-- Opening Marker --

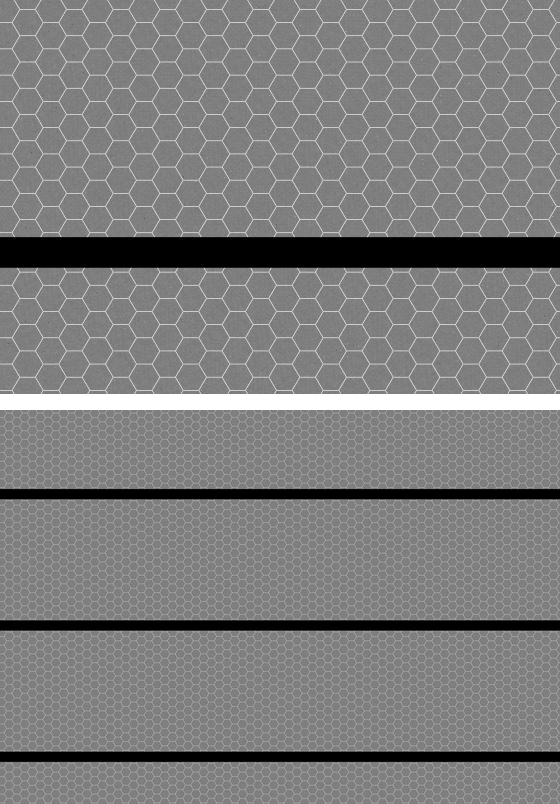
Top: one tile. Bottom: repeated 3 by 3.
Reproduce this pattern procedurally as a Shadertoy shader.

```glsl
// Thin pale hexagon mesh on grainy grey, crossed by one plain black band; tiles both ways.
#define REPEATS vec2(12.0, 15.0)      // hexagon pairs across, rows up
#define PHASE vec2(0.466, 0.676)      // centre of one hexagon, as canvas fraction
#define LINE_WIDTH 0.0017             // in canvas heights
#define GROUND vec3(0.497)
#define LINE_COLOR vec3(0.95)
#define BAND_COLOR vec3(0.0)
#define BAND vec2(0.3204, 0.3981)     // lower and upper edge
#define GRAIN_CELLS vec2(512.0, 360.0)
#define GRAIN_STRENGTH 0.055
#define SPECK_CELLS vec2(96.0, 68.0)
#define SPECK_CHANCE 0.035
#define SPECK_STRENGTH 0.16

float hash(vec2 p) {
    return fract(sin(dot(p, vec2(127.1, 311.7))) * 43758.5453);
}

// Value noise that wraps after the given number of cells
float wrapNoise(vec2 p, vec2 cells) {
    vec2 i = floor(p), f = fract(p);
    f = f * f * (3.0 - 2.0 * f);
    vec2 a = mod(i, cells), b = mod(i + 1.0, cells);
    return mix(mix(hash(a), hash(vec2(b.x, a.y)), f.x),
               mix(hash(vec2(a.x, b.y)), hash(b), f.x), f.y);
}

// Distance inward from the outline of a flat-topped hexagon
float hexInset(vec2 q, vec2 cell) {
    q = abs(q);
    vec2 slantNormal = normalize(vec2(cell.y / 2.0, cell.x / 6.0));
    float slant = dot(slantNormal, vec2(cell.x / 3.0, 0.0) - q);
    return min(cell.y / 2.0 - q.y, slant);
}

// Two interleaved lattices of hexagons fill the plane
float meshDistance(vec2 uv, vec2 cell) {
    vec2 p = (uv - PHASE) * REPEATS;
    vec2 even = (fract(p + 0.5) - 0.5) * cell;
    vec2 odd = (fract(p) - 0.5) * cell;
    return abs(max(hexInset(even, cell), hexInset(odd, cell)));
}

// Coverage of a line that may be thinner than a pixel
float lineCoverage(float d, float width, float pixel) {
    return clamp(min(width, 0.5 * (width + pixel) - d) / pixel, 0.0, 1.0);
}

// Sparse light and dark dots, each kept inside its own cell
float specks(vec2 uv, float aspect, float pixel) {
    vec2 p = uv * SPECK_CELLS;
    vec2 id = mod(floor(p), SPECK_CELLS);
    vec2 center = 0.25 + 0.5 * vec2(hash(id + 17.3), hash(id + 41.9));
    vec2 offset = (fract(p) - center) * vec2(aspect, 1.0) / SPECK_CELLS;
    float dot1 = lineCoverage(length(offset), 0.0022, pixel);
    float tone = hash(id + 73.1) < 0.6 ? 1.0 : -1.0;
    return dot1 * tone * step(hash(id + 5.7), SPECK_CHANCE);
}

void mainImage(out vec4 fragColor, in vec2 fragCoord) {
    vec2 uv = fragCoord / iResolution.xy;
    float aspect = iResolution.x / iResolution.y;
    float pixel = 1.0 / iResolution.y;
    vec2 cell = vec2(aspect, 1.0) / REPEATS;

    // Worn ground: fine grain, faint mottling and specks
    float grain = wrapNoise(uv * GRAIN_CELLS, GRAIN_CELLS) - 0.5;
    vec2 mottleCells = floor(GRAIN_CELLS / 6.0);
    float mottle = wrapNoise(uv * mottleCells, mottleCells) - 0.5;
    vec3 color = GROUND + GRAIN_STRENGTH * (grain + 0.2 * mottle);
    color += SPECK_STRENGTH * specks(uv, aspect, pixel);

    // Hexagon outlines
    float line = lineCoverage(meshDistance(uv, cell), LINE_WIDTH, pixel);
    color = mix(color, LINE_COLOR, line);

    // Solid band
    float inside = min(uv.y - BAND.x, BAND.y - uv.y);
    color = mix(color, BAND_COLOR, clamp(inside / pixel + 0.5, 0.0, 1.0));

    fragColor = vec4(color, 1.0);
}
```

-- Closing Marker --

*WORK REQUEST*. Would it be possible to give the material above again exactly, with the pictures left out?

*EXERCISE SOLUTION*.
Top: one tile. Bottom: repeated 3 by 3.
Reproduce this pattern procedurally as a Shadertoy shader.

```glsl
// Thin pale hexagon mesh on grainy grey, crossed by one plain black band; tiles both ways.
#define REPEATS vec2(12.0, 15.0)      // hexagon pairs across, rows up
#define PHASE vec2(0.466, 0.676)      // centre of one hexagon, as canvas fraction
#define LINE_WIDTH 0.0017             // in canvas heights
#define GROUND vec3(0.497)
#define LINE_COLOR vec3(0.95)
#define BAND_COLOR vec3(0.0)
#define BAND vec2(0.3204, 0.3981)     // lower and upper edge
#define GRAIN_CELLS vec2(512.0, 360.0)
#define GRAIN_STRENGTH 0.055
#define SPECK_CELLS vec2(96.0, 68.0)
#define SPECK_CHANCE 0.035
#define SPECK_STRENGTH 0.16

float hash(vec2 p) {
    return fract(sin(dot(p, vec2(127.1, 311.7))) * 43758.5453);
}

// Value noise that wraps after the given number of cells
float wrapNoise(vec2 p, vec2 cells) {
    vec2 i = floor(p), f = fract(p);
    f = f * f * (3.0 - 2.0 * f);
    vec2 a = mod(i, cells), b = mod(i + 1.0, cells);
    return mix(mix(hash(a), hash(vec2(b.x, a.y)), f.x),
               mix(hash(vec2(a.x, b.y)), hash(b), f.x), f.y);
}

// Distance inward from the outline of a flat-topped hexagon
float hexInset(vec2 q, vec2 cell) {
    q = abs(q);
    vec2 slantNormal = normalize(vec2(cell.y / 2.0, cell.x / 6.0));
    float slant = dot(slantNormal, vec2(cell.x / 3.0, 0.0) - q);
    return min(cell.y / 2.0 - q.y, slant);
}

// Two interleaved lattices of hexagons fill the plane
float meshDistance(vec2 uv, vec2 cell) {
    vec2 p = (uv - PHASE) * REPEATS;
    vec2 even = (fract(p + 0.5) - 0.5) * cell;
    vec2 odd = (fract(p) - 0.5) * cell;
    return abs(max(hexInset(even, cell), hexInset(odd, cell)));
}

// Coverage of a line that may be thinner than a pixel
float lineCoverage(float d, float width, float pixel) {
    return clamp(min(width, 0.5 * (width + pixel) - d) / pixel, 0.0, 1.0);
}

// Sparse light and dark dots, each kept inside its own cell
float specks(vec2 uv, float aspect, float pixel) {
    vec2 p = uv * SPECK_CELLS;
    vec2 id = mod(floor(p), SPECK_CELLS);
    vec2 center = 0.25 + 0.5 * vec2(hash(id + 17.3), hash(id + 41.9));
    vec2 offset = (fract(p) - center) * vec2(aspect, 1.0) / SPECK_CELLS;
    float dot1 = lineCoverage(length(offset), 0.0022, pixel);
    float tone = hash(id + 73.1) < 0.6 ? 1.0 : -1.0;
    return dot1 * tone * step(hash(id + 5.7), SPECK_CHANCE);
}

void mainImage(out vec4 fragColor, in vec2 fragCoord) {
    vec2 uv = fragCoord / iResolution.xy;
    float aspect = iResolution.x / iResolution.y;
    float pixel = 1.0 / iResolution.y;
    vec2 cell = vec2(aspect, 1.0) / REPEATS;

    // Worn ground: fine grain, faint mottling and specks
    float grain = wrapNoise(uv * GRAIN_CELLS, GRAIN_CELLS) - 0.5;
    vec2 mottleCells = floor(GRAIN_CELLS / 6.0);
    float mottle = wrapNoise(uv * mottleCells, mottleCells) - 0.5;
    vec3 color = GROUND + GRAIN_STRENGTH * (grain + 0.2 * mottle);
    color += SPECK_STRENGTH * specks(uv, aspect, pixel);

    // Hexagon outlines
    float line = lineCoverage(meshDistance(uv, cell), LINE_WIDTH, pixel);
    color = mix(color, LINE_COLOR, line);

    // Solid band
    float inside = min(uv.y - BAND.x, BAND.y - uv.y);
    color = mix(color, BAND_COLOR, clamp(inside / pixel + 0.5, 0.0, 1.0));

    fragColor = vec4(color, 1.0);
}
```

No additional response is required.